Dataset excerpts
BEGIN
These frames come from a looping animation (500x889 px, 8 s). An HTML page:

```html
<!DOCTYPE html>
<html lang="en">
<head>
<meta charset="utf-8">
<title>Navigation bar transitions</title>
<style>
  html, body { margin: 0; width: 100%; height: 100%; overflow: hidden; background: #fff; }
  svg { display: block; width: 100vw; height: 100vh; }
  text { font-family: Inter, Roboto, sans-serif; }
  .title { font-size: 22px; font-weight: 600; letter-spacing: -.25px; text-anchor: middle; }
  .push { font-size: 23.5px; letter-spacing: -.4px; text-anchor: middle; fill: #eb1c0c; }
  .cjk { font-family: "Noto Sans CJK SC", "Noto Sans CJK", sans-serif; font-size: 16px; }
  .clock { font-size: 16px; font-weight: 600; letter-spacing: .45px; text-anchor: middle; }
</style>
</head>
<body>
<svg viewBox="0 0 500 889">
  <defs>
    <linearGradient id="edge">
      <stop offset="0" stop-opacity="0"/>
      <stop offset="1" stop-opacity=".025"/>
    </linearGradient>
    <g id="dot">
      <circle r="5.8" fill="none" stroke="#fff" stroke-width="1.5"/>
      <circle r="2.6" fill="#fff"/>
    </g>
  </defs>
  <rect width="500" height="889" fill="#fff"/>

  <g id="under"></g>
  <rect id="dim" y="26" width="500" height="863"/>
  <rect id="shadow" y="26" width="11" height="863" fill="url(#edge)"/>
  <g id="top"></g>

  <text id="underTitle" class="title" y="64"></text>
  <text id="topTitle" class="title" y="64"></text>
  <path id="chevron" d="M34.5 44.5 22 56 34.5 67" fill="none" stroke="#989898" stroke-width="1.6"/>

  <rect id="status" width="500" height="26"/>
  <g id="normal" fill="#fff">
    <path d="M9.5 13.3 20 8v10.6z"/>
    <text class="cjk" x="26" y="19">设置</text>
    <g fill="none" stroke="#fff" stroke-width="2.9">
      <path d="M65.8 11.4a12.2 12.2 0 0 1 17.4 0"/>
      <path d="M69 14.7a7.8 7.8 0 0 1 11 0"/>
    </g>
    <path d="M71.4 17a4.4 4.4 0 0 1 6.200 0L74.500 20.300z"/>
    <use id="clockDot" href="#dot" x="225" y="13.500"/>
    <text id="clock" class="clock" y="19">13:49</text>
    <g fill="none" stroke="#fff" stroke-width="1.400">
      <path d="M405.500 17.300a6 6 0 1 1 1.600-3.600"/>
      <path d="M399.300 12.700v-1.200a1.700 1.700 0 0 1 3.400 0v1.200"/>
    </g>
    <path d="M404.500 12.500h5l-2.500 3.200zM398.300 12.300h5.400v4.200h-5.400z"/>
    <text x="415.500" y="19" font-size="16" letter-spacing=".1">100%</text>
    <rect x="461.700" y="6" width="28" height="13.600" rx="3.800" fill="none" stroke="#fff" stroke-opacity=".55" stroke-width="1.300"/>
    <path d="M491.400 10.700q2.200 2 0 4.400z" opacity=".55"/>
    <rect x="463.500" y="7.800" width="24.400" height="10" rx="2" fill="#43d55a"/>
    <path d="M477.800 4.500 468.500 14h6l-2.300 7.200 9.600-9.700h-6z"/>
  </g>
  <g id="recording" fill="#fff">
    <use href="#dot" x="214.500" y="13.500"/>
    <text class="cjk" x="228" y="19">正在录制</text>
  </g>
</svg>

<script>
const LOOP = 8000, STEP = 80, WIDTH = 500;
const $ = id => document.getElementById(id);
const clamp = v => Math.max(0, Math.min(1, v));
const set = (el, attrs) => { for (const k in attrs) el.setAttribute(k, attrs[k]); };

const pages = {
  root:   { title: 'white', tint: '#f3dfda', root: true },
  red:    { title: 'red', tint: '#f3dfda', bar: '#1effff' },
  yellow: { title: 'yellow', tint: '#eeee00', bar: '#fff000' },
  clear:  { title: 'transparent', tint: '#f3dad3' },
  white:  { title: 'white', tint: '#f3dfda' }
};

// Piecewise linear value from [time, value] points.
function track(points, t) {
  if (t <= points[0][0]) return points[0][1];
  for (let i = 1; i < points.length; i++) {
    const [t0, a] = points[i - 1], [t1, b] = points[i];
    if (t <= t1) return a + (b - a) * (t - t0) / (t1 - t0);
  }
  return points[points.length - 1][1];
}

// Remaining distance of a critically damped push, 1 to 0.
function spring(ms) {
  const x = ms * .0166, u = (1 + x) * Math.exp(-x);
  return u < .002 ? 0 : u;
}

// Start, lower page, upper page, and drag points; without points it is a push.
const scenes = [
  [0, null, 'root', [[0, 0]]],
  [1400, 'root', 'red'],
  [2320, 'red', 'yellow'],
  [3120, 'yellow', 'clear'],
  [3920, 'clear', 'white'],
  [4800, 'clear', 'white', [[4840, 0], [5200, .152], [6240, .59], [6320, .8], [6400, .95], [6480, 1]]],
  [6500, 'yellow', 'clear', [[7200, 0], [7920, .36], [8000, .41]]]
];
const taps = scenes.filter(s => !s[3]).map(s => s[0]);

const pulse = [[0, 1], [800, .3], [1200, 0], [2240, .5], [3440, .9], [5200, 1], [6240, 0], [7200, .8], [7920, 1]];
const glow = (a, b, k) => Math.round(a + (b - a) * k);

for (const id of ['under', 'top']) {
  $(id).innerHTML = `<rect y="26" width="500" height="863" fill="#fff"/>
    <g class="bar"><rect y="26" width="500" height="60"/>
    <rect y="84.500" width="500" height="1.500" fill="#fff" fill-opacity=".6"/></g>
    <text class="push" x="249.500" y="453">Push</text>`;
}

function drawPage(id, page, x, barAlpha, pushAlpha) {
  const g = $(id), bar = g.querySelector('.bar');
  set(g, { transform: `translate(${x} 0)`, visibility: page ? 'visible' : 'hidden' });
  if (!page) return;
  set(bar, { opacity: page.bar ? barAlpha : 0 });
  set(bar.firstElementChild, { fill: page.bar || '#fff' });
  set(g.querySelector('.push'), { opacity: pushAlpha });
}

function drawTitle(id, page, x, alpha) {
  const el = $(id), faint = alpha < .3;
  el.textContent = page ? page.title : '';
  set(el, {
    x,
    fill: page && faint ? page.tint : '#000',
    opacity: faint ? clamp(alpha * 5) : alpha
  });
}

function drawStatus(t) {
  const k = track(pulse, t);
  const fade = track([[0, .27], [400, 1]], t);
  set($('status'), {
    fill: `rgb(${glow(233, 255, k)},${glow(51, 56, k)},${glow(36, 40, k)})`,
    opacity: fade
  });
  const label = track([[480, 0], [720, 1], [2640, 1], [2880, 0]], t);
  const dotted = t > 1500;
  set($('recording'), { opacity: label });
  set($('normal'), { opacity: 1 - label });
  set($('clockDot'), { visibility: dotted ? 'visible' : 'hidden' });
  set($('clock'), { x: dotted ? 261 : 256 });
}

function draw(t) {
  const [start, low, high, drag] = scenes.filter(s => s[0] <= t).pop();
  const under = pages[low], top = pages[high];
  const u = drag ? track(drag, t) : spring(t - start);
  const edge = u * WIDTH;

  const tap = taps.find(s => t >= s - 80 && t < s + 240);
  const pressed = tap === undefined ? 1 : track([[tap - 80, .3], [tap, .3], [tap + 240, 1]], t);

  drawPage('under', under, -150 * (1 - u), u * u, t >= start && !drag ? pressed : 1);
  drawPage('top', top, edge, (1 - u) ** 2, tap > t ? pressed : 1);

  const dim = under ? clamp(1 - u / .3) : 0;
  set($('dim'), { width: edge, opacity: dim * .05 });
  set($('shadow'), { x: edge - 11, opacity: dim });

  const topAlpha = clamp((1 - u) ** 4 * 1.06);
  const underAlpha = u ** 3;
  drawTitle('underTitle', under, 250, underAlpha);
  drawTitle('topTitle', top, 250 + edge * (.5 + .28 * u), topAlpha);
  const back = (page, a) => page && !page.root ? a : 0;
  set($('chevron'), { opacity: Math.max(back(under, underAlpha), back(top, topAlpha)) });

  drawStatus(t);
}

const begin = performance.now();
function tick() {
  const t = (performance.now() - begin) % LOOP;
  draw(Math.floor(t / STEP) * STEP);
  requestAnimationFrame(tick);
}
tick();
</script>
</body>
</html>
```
END
BEGIN
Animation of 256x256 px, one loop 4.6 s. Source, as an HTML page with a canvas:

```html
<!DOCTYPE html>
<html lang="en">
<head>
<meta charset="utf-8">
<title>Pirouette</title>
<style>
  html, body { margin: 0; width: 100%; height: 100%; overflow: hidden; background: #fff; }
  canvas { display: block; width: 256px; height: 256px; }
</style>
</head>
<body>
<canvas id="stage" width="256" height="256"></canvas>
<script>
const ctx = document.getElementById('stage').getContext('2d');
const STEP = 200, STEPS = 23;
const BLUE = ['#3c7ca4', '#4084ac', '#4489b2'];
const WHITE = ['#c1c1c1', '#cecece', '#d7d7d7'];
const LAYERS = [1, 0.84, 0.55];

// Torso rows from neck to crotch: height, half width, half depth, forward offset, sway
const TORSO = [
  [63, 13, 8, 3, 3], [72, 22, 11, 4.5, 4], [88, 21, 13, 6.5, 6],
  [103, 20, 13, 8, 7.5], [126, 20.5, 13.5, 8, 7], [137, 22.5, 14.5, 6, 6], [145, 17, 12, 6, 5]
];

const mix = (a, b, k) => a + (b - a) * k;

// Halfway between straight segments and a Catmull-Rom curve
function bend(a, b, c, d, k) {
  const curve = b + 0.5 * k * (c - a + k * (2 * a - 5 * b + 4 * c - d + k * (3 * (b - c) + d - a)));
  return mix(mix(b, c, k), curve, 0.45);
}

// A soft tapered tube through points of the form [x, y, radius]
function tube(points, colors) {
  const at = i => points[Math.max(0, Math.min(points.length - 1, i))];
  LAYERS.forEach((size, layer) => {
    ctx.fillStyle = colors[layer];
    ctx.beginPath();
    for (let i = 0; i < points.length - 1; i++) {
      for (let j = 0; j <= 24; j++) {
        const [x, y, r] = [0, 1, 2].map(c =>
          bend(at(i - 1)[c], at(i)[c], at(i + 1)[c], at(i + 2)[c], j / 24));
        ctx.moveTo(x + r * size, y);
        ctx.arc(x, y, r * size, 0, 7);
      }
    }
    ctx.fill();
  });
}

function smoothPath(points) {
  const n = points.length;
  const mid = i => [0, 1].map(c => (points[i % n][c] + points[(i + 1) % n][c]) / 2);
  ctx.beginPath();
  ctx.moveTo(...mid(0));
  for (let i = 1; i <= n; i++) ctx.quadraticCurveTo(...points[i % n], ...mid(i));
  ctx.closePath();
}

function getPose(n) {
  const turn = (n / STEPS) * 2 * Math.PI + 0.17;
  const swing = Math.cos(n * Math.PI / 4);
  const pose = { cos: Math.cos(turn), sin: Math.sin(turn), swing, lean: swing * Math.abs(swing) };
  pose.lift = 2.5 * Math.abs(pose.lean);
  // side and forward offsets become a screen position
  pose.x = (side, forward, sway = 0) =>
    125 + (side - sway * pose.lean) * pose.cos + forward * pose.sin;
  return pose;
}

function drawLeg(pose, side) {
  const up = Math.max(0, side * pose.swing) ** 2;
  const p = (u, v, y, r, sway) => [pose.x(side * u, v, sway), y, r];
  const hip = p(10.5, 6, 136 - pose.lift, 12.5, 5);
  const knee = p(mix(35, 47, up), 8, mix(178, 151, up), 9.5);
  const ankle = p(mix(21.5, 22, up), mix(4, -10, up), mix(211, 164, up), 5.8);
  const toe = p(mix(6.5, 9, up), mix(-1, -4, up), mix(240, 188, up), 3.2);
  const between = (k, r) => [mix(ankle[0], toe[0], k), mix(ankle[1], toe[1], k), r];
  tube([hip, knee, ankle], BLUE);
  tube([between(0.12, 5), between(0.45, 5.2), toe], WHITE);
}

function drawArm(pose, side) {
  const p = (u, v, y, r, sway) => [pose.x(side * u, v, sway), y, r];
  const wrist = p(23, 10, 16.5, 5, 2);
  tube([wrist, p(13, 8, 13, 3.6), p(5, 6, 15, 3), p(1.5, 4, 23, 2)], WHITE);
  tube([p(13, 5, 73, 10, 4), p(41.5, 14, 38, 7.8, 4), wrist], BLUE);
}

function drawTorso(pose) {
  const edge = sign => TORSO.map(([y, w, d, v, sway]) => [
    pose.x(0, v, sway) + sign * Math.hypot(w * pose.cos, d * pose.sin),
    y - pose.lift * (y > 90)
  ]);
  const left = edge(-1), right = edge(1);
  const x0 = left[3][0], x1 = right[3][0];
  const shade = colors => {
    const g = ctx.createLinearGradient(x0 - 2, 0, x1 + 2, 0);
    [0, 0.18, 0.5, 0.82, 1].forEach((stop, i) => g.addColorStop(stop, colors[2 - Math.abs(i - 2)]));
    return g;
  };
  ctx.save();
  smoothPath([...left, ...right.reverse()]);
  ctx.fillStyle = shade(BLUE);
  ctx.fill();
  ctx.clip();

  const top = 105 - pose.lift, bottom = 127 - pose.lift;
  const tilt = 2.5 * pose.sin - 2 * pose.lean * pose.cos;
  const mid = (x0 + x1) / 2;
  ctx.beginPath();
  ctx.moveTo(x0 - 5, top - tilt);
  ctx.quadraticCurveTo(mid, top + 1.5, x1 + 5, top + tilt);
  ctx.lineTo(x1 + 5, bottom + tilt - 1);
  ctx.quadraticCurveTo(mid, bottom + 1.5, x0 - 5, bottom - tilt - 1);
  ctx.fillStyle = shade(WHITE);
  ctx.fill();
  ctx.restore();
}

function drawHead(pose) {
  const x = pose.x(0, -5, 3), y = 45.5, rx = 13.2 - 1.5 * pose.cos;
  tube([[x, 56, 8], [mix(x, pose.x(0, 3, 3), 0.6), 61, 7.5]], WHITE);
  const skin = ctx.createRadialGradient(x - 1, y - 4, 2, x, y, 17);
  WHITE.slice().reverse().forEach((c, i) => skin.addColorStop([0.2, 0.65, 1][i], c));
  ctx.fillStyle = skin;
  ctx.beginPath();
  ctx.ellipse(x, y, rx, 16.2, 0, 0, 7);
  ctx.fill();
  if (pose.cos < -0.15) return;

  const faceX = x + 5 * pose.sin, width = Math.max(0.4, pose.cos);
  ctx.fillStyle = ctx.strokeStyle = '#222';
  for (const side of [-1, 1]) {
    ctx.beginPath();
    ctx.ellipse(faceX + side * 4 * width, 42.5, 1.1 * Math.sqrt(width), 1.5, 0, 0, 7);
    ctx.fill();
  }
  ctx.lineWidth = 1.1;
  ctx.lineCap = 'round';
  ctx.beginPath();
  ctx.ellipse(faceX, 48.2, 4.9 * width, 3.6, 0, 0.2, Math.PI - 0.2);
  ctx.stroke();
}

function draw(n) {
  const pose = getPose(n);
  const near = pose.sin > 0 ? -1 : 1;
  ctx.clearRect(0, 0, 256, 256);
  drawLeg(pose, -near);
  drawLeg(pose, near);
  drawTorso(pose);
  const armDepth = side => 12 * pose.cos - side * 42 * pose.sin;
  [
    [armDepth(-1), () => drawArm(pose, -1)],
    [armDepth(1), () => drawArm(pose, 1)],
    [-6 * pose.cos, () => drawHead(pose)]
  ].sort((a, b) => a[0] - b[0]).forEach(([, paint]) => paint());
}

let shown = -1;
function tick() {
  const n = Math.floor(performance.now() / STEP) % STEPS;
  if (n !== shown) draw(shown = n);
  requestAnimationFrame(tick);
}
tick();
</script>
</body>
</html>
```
END
BEGIN
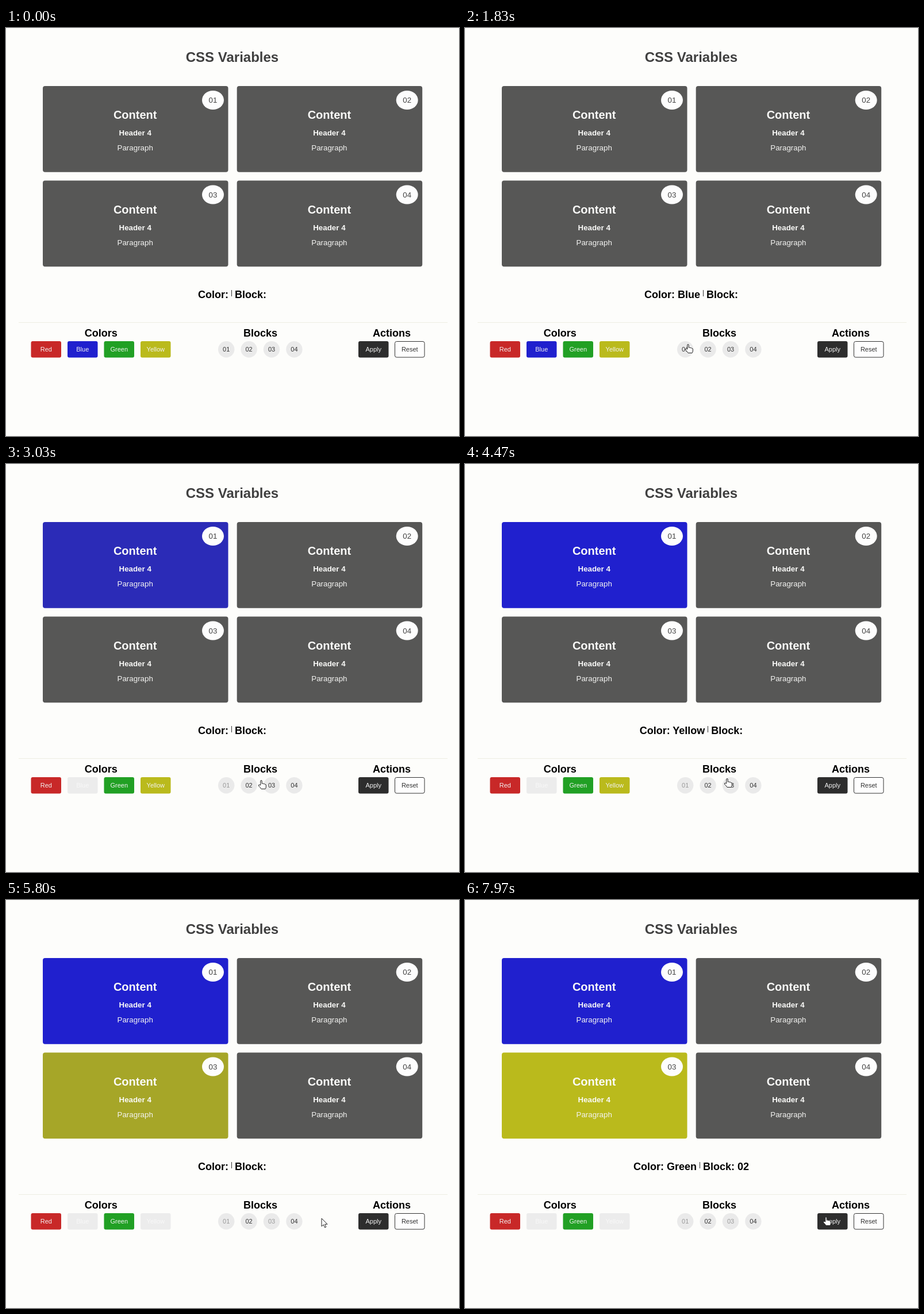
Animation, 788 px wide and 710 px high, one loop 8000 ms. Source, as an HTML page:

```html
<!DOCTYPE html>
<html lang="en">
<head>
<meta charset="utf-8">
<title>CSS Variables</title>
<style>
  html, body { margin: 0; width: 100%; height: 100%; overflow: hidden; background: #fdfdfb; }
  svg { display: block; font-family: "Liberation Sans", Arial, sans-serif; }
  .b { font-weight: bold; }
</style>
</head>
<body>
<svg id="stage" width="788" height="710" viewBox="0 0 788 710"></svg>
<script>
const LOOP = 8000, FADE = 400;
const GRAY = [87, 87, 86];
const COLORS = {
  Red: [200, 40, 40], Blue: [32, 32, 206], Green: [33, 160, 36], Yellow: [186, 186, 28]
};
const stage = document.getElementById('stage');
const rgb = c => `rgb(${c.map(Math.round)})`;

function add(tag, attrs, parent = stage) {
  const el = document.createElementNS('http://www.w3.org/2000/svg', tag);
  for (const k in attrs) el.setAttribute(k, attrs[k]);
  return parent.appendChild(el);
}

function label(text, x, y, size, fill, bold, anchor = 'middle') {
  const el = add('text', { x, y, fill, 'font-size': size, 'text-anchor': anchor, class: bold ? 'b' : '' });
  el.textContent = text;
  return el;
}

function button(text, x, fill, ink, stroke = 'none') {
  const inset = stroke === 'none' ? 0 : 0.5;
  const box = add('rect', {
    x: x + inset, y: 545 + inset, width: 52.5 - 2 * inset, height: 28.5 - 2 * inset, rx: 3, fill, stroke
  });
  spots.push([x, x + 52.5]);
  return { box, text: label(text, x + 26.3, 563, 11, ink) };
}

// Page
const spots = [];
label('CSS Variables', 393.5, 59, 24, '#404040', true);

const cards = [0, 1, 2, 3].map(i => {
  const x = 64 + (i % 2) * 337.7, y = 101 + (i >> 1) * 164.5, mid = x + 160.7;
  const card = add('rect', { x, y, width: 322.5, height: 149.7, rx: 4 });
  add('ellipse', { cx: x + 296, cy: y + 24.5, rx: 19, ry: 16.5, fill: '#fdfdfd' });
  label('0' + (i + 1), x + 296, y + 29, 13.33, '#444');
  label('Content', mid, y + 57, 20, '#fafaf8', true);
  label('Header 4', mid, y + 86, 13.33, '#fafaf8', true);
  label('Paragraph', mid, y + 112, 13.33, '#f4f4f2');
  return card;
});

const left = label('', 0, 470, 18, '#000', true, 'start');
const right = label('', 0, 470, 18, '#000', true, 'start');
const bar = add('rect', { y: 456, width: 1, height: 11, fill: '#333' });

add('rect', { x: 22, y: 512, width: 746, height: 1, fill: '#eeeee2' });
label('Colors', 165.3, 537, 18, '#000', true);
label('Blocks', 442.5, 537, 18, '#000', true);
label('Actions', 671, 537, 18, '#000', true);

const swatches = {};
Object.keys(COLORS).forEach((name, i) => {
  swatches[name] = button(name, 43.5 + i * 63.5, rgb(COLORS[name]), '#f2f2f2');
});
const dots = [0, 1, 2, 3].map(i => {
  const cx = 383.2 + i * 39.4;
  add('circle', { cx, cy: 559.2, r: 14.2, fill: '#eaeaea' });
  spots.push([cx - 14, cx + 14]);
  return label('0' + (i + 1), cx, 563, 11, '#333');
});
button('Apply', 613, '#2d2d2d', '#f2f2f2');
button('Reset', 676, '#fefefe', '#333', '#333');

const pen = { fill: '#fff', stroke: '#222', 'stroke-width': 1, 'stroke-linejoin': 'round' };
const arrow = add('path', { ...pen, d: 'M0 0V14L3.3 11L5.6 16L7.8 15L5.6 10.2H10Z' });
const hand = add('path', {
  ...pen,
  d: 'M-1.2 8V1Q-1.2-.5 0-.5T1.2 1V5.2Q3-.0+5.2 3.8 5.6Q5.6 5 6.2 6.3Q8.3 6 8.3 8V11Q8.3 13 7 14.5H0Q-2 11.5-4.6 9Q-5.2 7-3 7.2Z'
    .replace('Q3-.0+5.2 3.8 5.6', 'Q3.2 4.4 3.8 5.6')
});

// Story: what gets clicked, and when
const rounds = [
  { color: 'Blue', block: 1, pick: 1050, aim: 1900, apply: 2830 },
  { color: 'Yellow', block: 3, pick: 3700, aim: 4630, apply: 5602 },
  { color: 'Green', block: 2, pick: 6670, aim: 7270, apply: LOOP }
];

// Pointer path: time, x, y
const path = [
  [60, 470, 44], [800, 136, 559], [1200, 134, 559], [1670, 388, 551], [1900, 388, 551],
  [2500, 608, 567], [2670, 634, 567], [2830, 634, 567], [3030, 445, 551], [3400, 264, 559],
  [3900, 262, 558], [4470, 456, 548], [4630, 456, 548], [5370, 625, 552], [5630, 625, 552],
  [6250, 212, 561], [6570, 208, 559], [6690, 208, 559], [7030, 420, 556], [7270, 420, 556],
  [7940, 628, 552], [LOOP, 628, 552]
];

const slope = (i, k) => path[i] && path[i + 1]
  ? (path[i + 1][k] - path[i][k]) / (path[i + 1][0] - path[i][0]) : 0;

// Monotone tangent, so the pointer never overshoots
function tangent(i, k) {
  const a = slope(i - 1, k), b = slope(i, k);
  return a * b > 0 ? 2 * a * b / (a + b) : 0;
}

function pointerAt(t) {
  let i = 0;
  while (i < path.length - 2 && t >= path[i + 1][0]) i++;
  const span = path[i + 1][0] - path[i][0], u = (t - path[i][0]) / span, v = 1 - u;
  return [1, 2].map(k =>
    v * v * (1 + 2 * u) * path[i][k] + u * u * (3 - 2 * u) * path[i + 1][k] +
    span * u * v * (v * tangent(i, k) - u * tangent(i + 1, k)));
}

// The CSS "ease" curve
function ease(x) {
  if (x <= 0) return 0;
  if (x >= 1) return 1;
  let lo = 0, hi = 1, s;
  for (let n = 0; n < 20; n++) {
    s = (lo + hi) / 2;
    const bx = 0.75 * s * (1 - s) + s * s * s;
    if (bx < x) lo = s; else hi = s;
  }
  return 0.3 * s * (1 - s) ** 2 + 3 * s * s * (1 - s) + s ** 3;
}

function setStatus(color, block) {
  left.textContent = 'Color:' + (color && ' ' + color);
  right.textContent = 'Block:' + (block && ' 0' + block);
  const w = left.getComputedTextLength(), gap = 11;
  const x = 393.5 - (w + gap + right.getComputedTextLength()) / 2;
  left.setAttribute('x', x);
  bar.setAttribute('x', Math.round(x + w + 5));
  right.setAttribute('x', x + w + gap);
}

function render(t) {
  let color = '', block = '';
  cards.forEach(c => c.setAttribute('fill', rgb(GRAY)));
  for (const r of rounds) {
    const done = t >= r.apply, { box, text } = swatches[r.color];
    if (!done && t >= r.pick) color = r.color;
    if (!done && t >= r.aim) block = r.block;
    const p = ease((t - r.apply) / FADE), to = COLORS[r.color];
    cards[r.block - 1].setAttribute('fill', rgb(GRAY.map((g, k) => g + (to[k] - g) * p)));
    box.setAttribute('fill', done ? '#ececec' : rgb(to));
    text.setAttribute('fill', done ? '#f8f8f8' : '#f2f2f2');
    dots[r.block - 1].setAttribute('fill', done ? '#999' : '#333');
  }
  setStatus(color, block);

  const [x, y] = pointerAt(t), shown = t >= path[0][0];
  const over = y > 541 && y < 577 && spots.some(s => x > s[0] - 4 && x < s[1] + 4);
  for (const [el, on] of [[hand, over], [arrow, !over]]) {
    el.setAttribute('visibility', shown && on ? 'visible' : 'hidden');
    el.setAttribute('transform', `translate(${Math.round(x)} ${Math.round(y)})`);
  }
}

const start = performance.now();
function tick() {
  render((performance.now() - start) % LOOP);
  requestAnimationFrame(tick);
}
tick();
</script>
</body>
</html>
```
END
Problem
All lines holding the word "stage" must be found in the listing and copied.

Answer to this exercise
<canvas id="stage" width="256" height="256"></canvas>
const ctx = document.getElementById('stage').getContext('2d');
<svg id="stage" width="788" height="710" viewBox="0 0 788 710"></svg>
const stage = document.getElementById('stage');
function add(tag, attrs, parent = stage) {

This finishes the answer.